4. Flora and fauna
Developers are renown for running roughshod over protected flora and fauna. A few bad apples have given an entire industry of developers a bad name, but while no one wants to lose money, most developers I know are sensitive to the environment.
To make sure you can be sensitive and not lose money it can pay to hire a wildlife spotter and get a report done detailing any protected flora and fauna that you may need to consider. The worst case scenario is that the site cannot be developed at all. In less extreme cases you may need to relocate any nesting birds or other animals that are protected or leave a wildlife corridor.
That being said, most time’s there is nothing to protect and you can proceed as normal. Again, it’s a case of being informed rather than surprised. Halting earthworks or building can cost you thousands of dollars a day if you don’t do this research before you start and find yourself on the receiving end of a halt works notice.
5. The right experts for the job
I’ve regularly spoken about gathering the right team around you, yet this is the one mistake I see amateurs make time and again…
Your team of experts can make or break your project.
I once heard from another developer that his secret motto was “hire fast and fire faster”. What he meant was that there was no time to keep someone on who was not up to scratch.
The three best thing you can do is to make sure you are getting the right consultant are these:
1- Do your research on them and the kind of projects they have done.
2- Talk to their clients and find out how satisfied they were.
3- Finally, and most importantly keep in mind that they are just people and they cannot read your mind. If you want them to do it right, you need to explain what ‘right’ is for you.
There are some consultants that I’ve hired who are genuinely not much chop, but there are others who seemed not much chop, but once I trained them by explaining in detail what I wanted they turned out to be great.
Even if they don’t get it the first time – you go back and tell them “this is not what I was looking for… here are some examples of the sort of thing I’m talking about.”
Sometimes it does take time, but the way I see it, it’s an investment.
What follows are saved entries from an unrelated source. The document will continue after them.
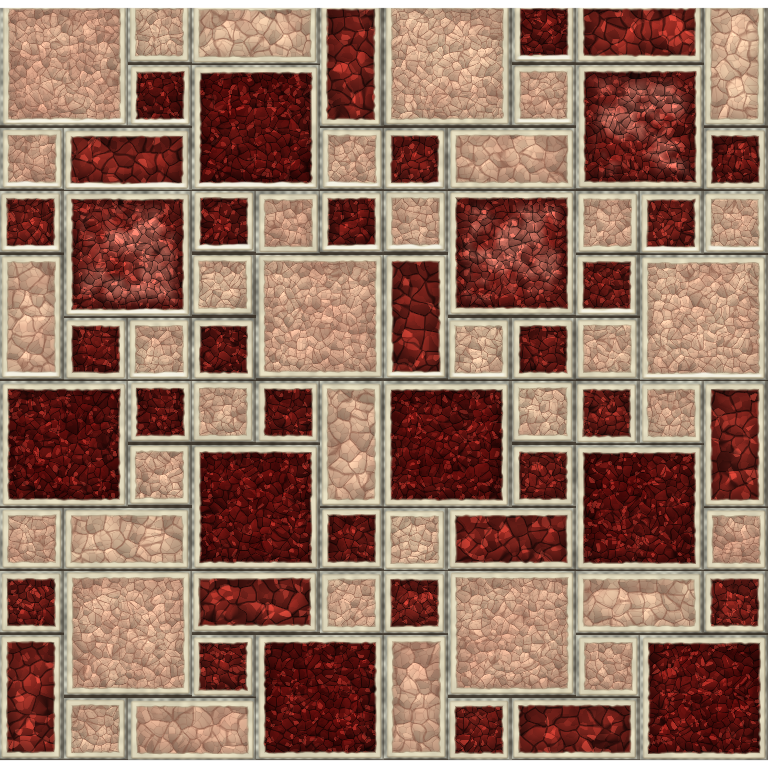
This texture is drawn by a three.js fragment shader. Its source:

```glsl
// Mosaic of crackle-glazed ceramic tiles in cream and oxblood, three sizes on a mesh backing.
varying vec2 vUv;

const vec2 GRID = vec2(12.0, 12.13);   // cells across and down the canvas
const float BLOCK = 6.0;               // cells per layout repeat
const float MARGIN = 0.0104;           // white band at top and bottom
const float GAP = 0.043;               // half joint, in cells
const float RIM = 0.085;               // bare rim around the glaze
const float SOFT = 0.016;              // edge smoothing
const float FINE_CRACKS = 7.5;         // shards per cell, square tiles
const float WIDE_CRACKS = 4.2;         // shards per cell, oblong tiles
const vec3 CREAM = vec3(0.88, 0.85, 0.74);
const vec3 OLIVE = vec3(0.44, 0.37, 0.26);
const vec3 SAND = vec3(0.84, 0.73, 0.61);
const vec3 BLUSH = vec3(0.74, 0.55, 0.46);
const vec3 PALE_CRACK = vec3(0.52, 0.33, 0.26);
const vec3 RED = vec3(0.47, 0.14, 0.11);
const vec3 OXBLOOD = vec3(0.29, 0.035, 0.03);
const vec3 ROSE = vec3(0.69, 0.42, 0.36);
const vec3 MESH = vec3(0.77, 0.77, 0.71);
const vec3 SHADOW = vec3(0.17, 0.13, 0.09);

float hash(vec2 p) {
  vec3 q = fract(vec3(p.xyx) * 0.1031);
  q += dot(q, q.yzx + 33.33);
  return fract((q.x + q.y) * q.z);
}

float noise(vec2 p) {
  vec2 i = floor(p), f = fract(p);
  f = f * f * (3.0 - 2.0 * f);
  return mix(mix(hash(i), hash(i + vec2(1, 0)), f.x),
             mix(hash(i + vec2(0, 1)), hash(i + 1.0), f.x), f.y);
}

// Shards: x = distance to the crack, y = shard hash, z = slope across the shard
vec3 shards(vec2 p) {
  float near = 9.0, next = 9.0, id = 0.0, slope = 0.0;
  for (int j = -1; j <= 1; j++) for (int i = -1; i <= 1; i++) {
    vec2 c = floor(p) + vec2(i, j);
    vec2 r = c + vec2(hash(c), hash(c + 57.0)) - p;
    float d = length(r);
    if (d < near) { next = near; near = d; id = hash(c + 19.0); slope = r.y + r.x * (id - 0.5); }
    else next = min(next, d);
  }
  return vec3(next - near, id, slope);
}

float roundBox(vec2 p, vec2 halfSize, float r) {
  vec2 q = abs(p) - halfSize + r;
  return length(max(q, 0.0)) + min(max(q.x, q.y), 0.0) - r;
}

// Takes over the cell when it lies in the rectangle (x, y, width, height)
bool claim(inout vec4 tile, vec2 cell, vec4 rect) {
  bool inside = all(greaterThan(cell + 0.5, rect.xy)) && all(lessThan(cell + 0.5, rect.xy + rect.zw));
  if (inside) tile = rect;
  return inside;
}

// Alternates pale and red; big tiles keep their tone from left to right
bool isPale(vec4 tile, vec2 block, bool joined) {
  if (tile.z * tile.w > 3.0) return block.y < 0.5 ? mod(tile.x, 4.0) < 0.5 : abs(tile.x - 1.0) < 0.5;
  float s = tile.x + tile.y;
  float turns = s + step(5.5, s) + block.x + block.y + float(joined);
  if (block.x < 0.5 && block.y > 0.5 && tile.x < 0.5 && abs(tile.y - 2.5) < 1.0) turns += 1.0;
  return mod(turns, 2.0) < 0.5;
}

void main() {
  vec2 p = vec2(vUv.x, 0.998 - vUv.y) * GRID;   // y runs down
  vec2 cell = clamp(floor(p), 0.0, 11.0);
  vec2 block = floor((cell + 0.5) / BLOCK);
  vec2 c = cell - block * BLOCK;

  // Layout of one block; some pairs are joined in alternate rows of blocks
  vec4 tile = vec4(c, 1.0, 1.0);
  bool joined = block.y < 0.5 ? claim(tile, c, vec4(3, 0, 2, 1))
    : (claim(tile, c, vec4(3, 3, 2, 1)) || claim(tile, c, vec4(2, 5, 2, 1)));
  claim(tile, c, vec4(0, 0, 2, 2)); claim(tile, c, vec4(3, 1, 2, 2));
  claim(tile, c, vec4(1, 3, 2, 2)); claim(tile, c, vec4(4, 4, 2, 2));
  claim(tile, c, vec4(5, 0, 1, 2)); claim(tile, c, vec4(0, 4, 1, 2));
  claim(tile, c, vec4(1, 2, 2, 1));

  vec2 origin = block * BLOCK + tile.xy;
  vec2 halfSize = tile.zw * 0.5;
  float seed = hash(origin + 3.7);
  bool big = tile.z * tile.w > 3.0, oblong = abs(tile.z - tile.w) > 0.5;
  vec2 jitter = (vec2(seed, hash(origin + 8.1)) - 0.5) * 0.03 - vec2(0.008, 0.012);
  vec2 local = p - origin - halfSize - jitter;
  float d = roundBox(local, halfSize - GAP, 0.035);
  float glazeEdge = d + RIM + 0.025 * (noise(p * 14.0) - 0.5);

  // Glaze: crackle, cloudy tone and a darker border
  vec2 q = p + 0.09 * (vec2(noise(p * 6.0), noise(p * 6.0 + 40.0)) - 0.5);
  float scale = oblong ? WIDE_CRACKS : FINE_CRACKS;
  vec3 coarse = shards(q * scale), fine = shards(q * scale * 2.1 + 11.0);
  float crack = 1.0 - smoothstep(0.02, 0.16, coarse.x);
  float fineCrack = 1.0 - smoothstep(0.02, 0.2, fine.x);
  float relief = 0.22 * (coarse.y - 0.5) + 0.2 * coarse.z + 0.18 * (fine.y - 0.5);
  float cloud = noise(p * 2.6 + seed * 30.0) * 0.6 + noise(p * 7.0) * 0.4;
  float inner = smoothstep(0.0, 0.3, -glazeEdge);
  vec3 glaze;
  if (isPale(tile, block, joined)) {
    glaze = mix(SAND, BLUSH, clamp(cloud * 0.8 + seed * 0.4 - 0.1, 0.0, 1.0)) * (1.0 + relief);
    glaze = mix(glaze, PALE_CRACK, 0.5 * crack + 0.18 * fineCrack);
    glaze *= mix(0.93, 1.04, inner);
  } else {
    bool rosy = big && block.y < 0.5 && (abs(tile.x - 1.0) < 0.5 || block.x > 0.5);
    float depth = oblong ? 0.15 : (big && !rosy ? 0.85 : 0.25 + 0.5 * seed);
    glaze = mix(RED, OXBLOOD, clamp(depth + 0.5 * (cloud - 0.5), 0.0, 1.0));
    if (rosy) glaze = mix(glaze, ROSE, inner * smoothstep(0.2, 0.75, cloud) * 0.75);
    glaze *= (1.0 + 1.7 * relief) * (1.0 - 0.5 * crack) * mix(0.75, 1.06, inner);
    glaze += vec3(0.24, 0.1, 0.08) * smoothstep(0.72, 1.0, fine.y) * (1.0 - fineCrack);
  }

  // Bare rim, shaded to the right and below
  float away = smoothstep(-0.05, 0.03, max(local.x - halfSize.x, local.y - halfSize.y) + GAP);
  vec3 rim = mix(CREAM, OLIVE, (0.25 + 0.55 * away) * smoothstep(-0.04, 0.0, d));
  rim = mix(rim, OLIVE, 0.45 * smoothstep(-0.025, 0.0, -glazeEdge - 0.01));
  rim *= 0.93 + 0.12 * noise(p * 9.0);
  vec3 color = mix(rim, glaze, smoothstep(-SOFT, 2.0 * SOFT, -glazeEdge));

  // Window gloss on the lower edge of upper tiles
  float shine = step(0.35, hash(origin + 21.0)) * step(origin.y, 5.5) * step(0.5, origin.y + seed);
  float rise = halfSize.y - GAP - local.y;
  float width = 0.035 + 0.05 * noise(vec2(p.x * 5.0, seed * 20.0));
  float gloss = smoothstep(0.02, 0.04, rise) * (1.0 - smoothstep(width, width + 0.04, rise));
  gloss *= smoothstep(0.06, 0.13, halfSize.x - abs(local.x));
  color = mix(color, vec3(0.97, 0.96, 0.91), 0.9 * shine * gloss);

  // Joint: woven mesh under the shadow of the tile
  float weave = 0.5 + 0.5 * sin(p.x * 38.0) * sin(p.y * 38.0);
  vec3 joint = MESH * (0.75 + 0.25 * weave) * (0.75 + 0.35 * noise(p * 4.0));
  float below = smoothstep(0.0, 0.03, local.y - halfSize.y + GAP);
  float beside = smoothstep(0.0, 0.03, local.x - halfSize.x + GAP);
  joint = mix(joint, SHADOW, max(0.8 * below, 0.4 * beside));
  color = mix(color, joint, smoothstep(-SOFT, SOFT, d));

  float band = smoothstep(MARGIN - 0.001, MARGIN + 0.001, min(vUv.y, 1.0 - vUv.y));
  gl_FragColor = vec4(mix(vec3(1.0), color, band), 1.0);
}
```
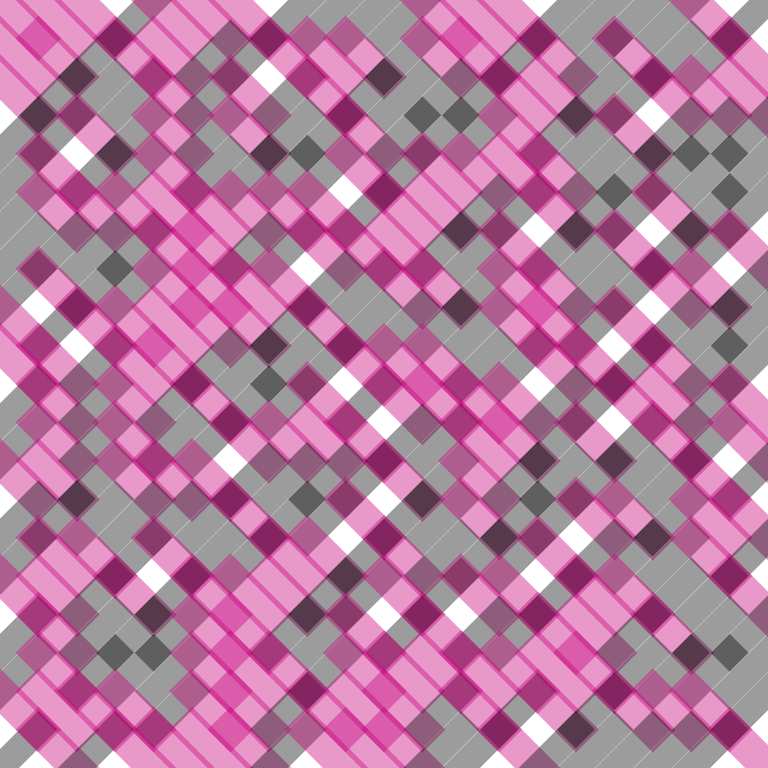
This pattern is drawn by a Shadertoy shader. Its source:

```glsl
// A weave of translucent diagonal bars: every cell of a square grid holds one
// square-capped bar, either a falling pink one or a rising grey one.
// Neighbouring bars overlap and are blended in row order, top left first.

const float CELLS = 20.0;         // cells along the canvas height
const float PINK_SHARE = 0.52;    // chance that a cell holds a pink bar
const float PINK_WIDTH = 0.84;    // bar widths, in cells
const float GREY_WIDTH = 0.70;
const vec4 PINK = vec4(0.78, 0.02, 0.49, 0.41);   // colour and opacity
const vec4 GREY = vec4(0.0, 0.0, 0.0, 0.39);
const float SQRT_HALF = 0.70710678;

// Pseudo-random value in 0..1 for a cell
float hash(vec2 cell) {
    vec3 p = fract(vec3(cell.xyx) * vec3(0.1031, 0.1030, 0.0973) + 0.37);
    p += dot(p, p.yzx + 33.33);
    return fract((p.x + p.y) * p.z);
}

// Antialiased coverage of a band centred on zero
float band(float d, float halfWidth, float pixel) {
    return clamp((halfWidth - abs(d)) / pixel + 0.5, 0.0, 1.0);
}

// Coverage of a bar joining opposite cell corners, with square end caps
float bar(vec2 p, vec2 direction, float width, float pixel) {
    float along = dot(p, direction);
    float across = dot(p, vec2(-direction.y, direction.x));
    float halfWidth = 0.5 * width;
    return band(across, halfWidth, pixel)
         * band(along, SQRT_HALF + halfWidth, pixel);
}

// Lay the bar of one cell over the colour below it
vec3 layBar(vec3 below, vec2 p, vec2 cell, float pixel) {
    bool isPink = hash(cell) < PINK_SHARE;
    vec2 direction = SQRT_HALF * vec2(1.0, isPink ? 1.0 : -1.0);
    vec4 paint = isPink ? PINK : GREY;
    float width = isPink ? PINK_WIDTH : GREY_WIDTH;
    float coverage = bar(p - cell - 0.5, direction, width, pixel);
    return mix(below, paint.rgb, paint.a * coverage);
}

void mainImage(out vec4 fragColor, in vec2 fragCoord) {
    float pixel = CELLS / iResolution.y;
    vec2 gridSize = iResolution.xy * pixel;

    // Grid coordinates with rows counted from the top
    vec2 p = vec2(fragCoord.x, iResolution.y - fragCoord.y) * pixel;
    vec2 home = floor(p);

    // Bars reach into adjacent cells only; none start outside the canvas
    vec3 color = vec3(1.0);
    for (int y = -1; y <= 1; y++) {
        for (int x = -1; x <= 1; x++) {
            vec2 cell = home + vec2(x, y);
            bool inside = all(greaterThanEqual(cell, vec2(0.0)))
                       && all(lessThan(cell + 0.5, gridSize));
            if (inside) color = layBar(color, p, cell, pixel);
        }
    }
    fragColor = vec4(color, 1.0);
}
```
Once those consultants are trained to give you what you want, they can save you time and money for years to come.